* Task requirements
All that is needed is the listing, given back exactly.

* The data

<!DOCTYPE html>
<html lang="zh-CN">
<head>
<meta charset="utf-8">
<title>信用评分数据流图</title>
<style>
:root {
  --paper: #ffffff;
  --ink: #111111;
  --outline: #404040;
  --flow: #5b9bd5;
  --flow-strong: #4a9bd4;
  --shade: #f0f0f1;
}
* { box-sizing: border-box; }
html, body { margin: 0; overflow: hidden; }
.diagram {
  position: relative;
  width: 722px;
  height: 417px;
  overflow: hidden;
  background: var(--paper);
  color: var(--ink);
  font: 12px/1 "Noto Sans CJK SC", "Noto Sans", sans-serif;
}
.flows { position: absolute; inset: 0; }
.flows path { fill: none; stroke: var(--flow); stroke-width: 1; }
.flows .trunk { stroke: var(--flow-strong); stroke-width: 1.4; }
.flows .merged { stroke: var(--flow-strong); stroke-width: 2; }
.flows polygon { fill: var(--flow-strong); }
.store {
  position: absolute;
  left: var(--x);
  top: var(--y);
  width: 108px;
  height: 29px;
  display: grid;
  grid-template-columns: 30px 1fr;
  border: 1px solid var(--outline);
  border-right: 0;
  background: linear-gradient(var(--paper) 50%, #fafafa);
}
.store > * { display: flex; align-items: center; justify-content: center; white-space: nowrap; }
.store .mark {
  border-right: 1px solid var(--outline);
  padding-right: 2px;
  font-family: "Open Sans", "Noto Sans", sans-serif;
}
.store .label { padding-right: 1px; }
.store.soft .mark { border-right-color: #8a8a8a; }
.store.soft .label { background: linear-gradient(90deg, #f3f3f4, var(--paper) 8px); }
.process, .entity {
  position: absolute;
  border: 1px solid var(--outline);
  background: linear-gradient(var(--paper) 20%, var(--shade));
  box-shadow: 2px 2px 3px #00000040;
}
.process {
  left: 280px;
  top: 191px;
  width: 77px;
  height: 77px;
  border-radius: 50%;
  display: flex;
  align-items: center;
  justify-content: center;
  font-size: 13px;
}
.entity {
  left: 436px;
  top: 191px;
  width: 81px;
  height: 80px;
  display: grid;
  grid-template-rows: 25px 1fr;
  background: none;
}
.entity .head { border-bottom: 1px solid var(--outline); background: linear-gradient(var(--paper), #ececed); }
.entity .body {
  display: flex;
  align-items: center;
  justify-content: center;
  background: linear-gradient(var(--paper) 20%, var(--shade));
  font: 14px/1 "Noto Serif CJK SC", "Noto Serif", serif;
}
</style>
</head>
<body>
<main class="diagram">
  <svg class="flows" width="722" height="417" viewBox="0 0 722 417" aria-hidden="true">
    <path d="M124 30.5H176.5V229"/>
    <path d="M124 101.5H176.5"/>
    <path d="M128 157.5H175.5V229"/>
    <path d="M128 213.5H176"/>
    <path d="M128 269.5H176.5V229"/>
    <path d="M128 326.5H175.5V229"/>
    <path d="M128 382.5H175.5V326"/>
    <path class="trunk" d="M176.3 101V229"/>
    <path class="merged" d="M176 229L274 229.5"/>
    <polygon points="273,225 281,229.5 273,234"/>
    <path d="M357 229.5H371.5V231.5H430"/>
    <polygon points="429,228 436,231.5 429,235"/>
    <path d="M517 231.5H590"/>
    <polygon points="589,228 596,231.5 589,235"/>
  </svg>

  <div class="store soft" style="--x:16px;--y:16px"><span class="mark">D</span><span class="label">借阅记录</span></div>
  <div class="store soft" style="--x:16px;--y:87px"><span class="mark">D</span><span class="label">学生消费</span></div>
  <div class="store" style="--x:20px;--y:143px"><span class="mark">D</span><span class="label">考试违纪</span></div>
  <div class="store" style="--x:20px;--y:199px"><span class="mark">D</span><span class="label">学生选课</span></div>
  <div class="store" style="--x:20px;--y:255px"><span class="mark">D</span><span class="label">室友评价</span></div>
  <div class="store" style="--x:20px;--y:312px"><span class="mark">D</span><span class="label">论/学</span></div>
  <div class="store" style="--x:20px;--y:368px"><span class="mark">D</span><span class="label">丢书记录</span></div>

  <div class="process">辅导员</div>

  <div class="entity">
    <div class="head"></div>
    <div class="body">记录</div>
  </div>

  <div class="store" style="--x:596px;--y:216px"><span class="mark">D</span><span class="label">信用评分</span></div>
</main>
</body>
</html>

* Response for this exercise
<!DOCTYPE html>
<html lang="zh-CN">
<head>
<meta charset="utf-8">
<title>信用评分数据流图</title>
<style>
:root {
  --paper: #ffffff;
  --ink: #111111;
  --outline: #404040;
  --flow: #5b9bd5;
  --flow-strong: #4a9bd4;
  --shade: #f0f0f1;
}
* { box-sizing: border-box; }
html, body { margin: 0; overflow: hidden; }
.diagram {
  position: relative;
  width: 722px;
  height: 417px;
  overflow: hidden;
  background: var(--paper);
  color: var(--ink);
  font: 12px/1 "Noto Sans CJK SC", "Noto Sans", sans-serif;
}
.flows { position: absolute; inset: 0; }
.flows path { fill: none; stroke: var(--flow); stroke-width: 1; }
.flows .trunk { stroke: var(--flow-strong); stroke-width: 1.4; }
.flows .merged { stroke: var(--flow-strong); stroke-width: 2; }
.flows polygon { fill: var(--flow-strong); }
.store {
  position: absolute;
  left: var(--x);
  top: var(--y);
  width: 108px;
  height: 29px;
  display: grid;
  grid-template-columns: 30px 1fr;
  border: 1px solid var(--outline);
  border-right: 0;
  background: linear-gradient(var(--paper) 50%, #fafafa);
}
.store > * { display: flex; align-items: center; justify-content: center; white-space: nowrap; }
.store .mark {
  border-right: 1px solid var(--outline);
  padding-right: 2px;
  font-family: "Open Sans", "Noto Sans", sans-serif;
}
.store .label { padding-right: 1px; }
.store.soft .mark { border-right-color: #8a8a8a; }
.store.soft .label { background: linear-gradient(90deg, #f3f3f4, var(--paper) 8px); }
.process, .entity {
  position: absolute;
  border: 1px solid var(--outline);
  background: linear-gradient(var(--paper) 20%, var(--shade));
  box-shadow: 2px 2px 3px #00000040;
}
.process {
  left: 280px;
  top: 191px;
  width: 77px;
  height: 77px;
  border-radius: 50%;
  display: flex;
  align-items: center;
  justify-content: center;
  font-size: 13px;
}
.entity {
  left: 436px;
  top: 191px;
  width: 81px;
  height: 80px;
  display: grid;
  grid-template-rows: 25px 1fr;
  background: none;
}
.entity .head { border-bottom: 1px solid var(--outline); background: linear-gradient(var(--paper), #ececed); }
.entity .body {
  display: flex;
  align-items: center;
  justify-content: center;
  background: linear-gradient(var(--paper) 20%, var(--shade));
  font: 14px/1 "Noto Serif CJK SC", "Noto Serif", serif;
}
</style>
</head>
<body>
<main class="diagram">
  <svg class="flows" width="722" height="417" viewBox="0 0 722 417" aria-hidden="true">
    <path d="M124 30.5H176.5V229"/>
    <path d="M124 101.5H176.5"/>
    <path d="M128 157.5H175.5V229"/>
    <path d="M128 213.5H176"/>
    <path d="M128 269.5H176.5V229"/>
    <path d="M128 326.5H175.5V229"/>
    <path d="M128 382.5H175.5V326"/>
    <path class="trunk" d="M176.3 101V229"/>
    <path class="merged" d="M176 229L274 229.5"/>
    <polygon points="273,225 281,229.5 273,234"/>
    <path d="M357 229.5H371.5V231.5H430"/>
    <polygon points="429,228 436,231.5 429,235"/>
    <path d="M517 231.5H590"/>
    <polygon points="589,228 596,231.5 589,235"/>
  </svg>

  <div class="store soft" style="--x:16px;--y:16px"><span class="mark">D</span><span class="label">借阅记录</span></div>
  <div class="store soft" style="--x:16px;--y:87px"><span class="mark">D</span><span class="label">学生消费</span></div>
  <div class="store" style="--x:20px;--y:143px"><span class="mark">D</span><span class="label">考试违纪</span></div>
  <div class="store" style="--x:20px;--y:199px"><span class="mark">D</span><span class="label">学生选课</span></div>
  <div class="store" style="--x:20px;--y:255px"><span class="mark">D</span><span class="label">室友评价</span></div>
  <div class="store" style="--x:20px;--y:312px"><span class="mark">D</span><span class="label">论/学</span></div>
  <div class="store" style="--x:20px;--y:368px"><span class="mark">D</span><span class="label">丢书记录</span></div>

  <div class="process">辅导员</div>

  <div class="entity">
    <div class="head"></div>
    <div class="body">记录</div>
  </div>

  <div class="store" style="--x:596px;--y:216px"><span class="mark">D</span><span class="label">信用评分</span></div>
</main>
</body>
</html>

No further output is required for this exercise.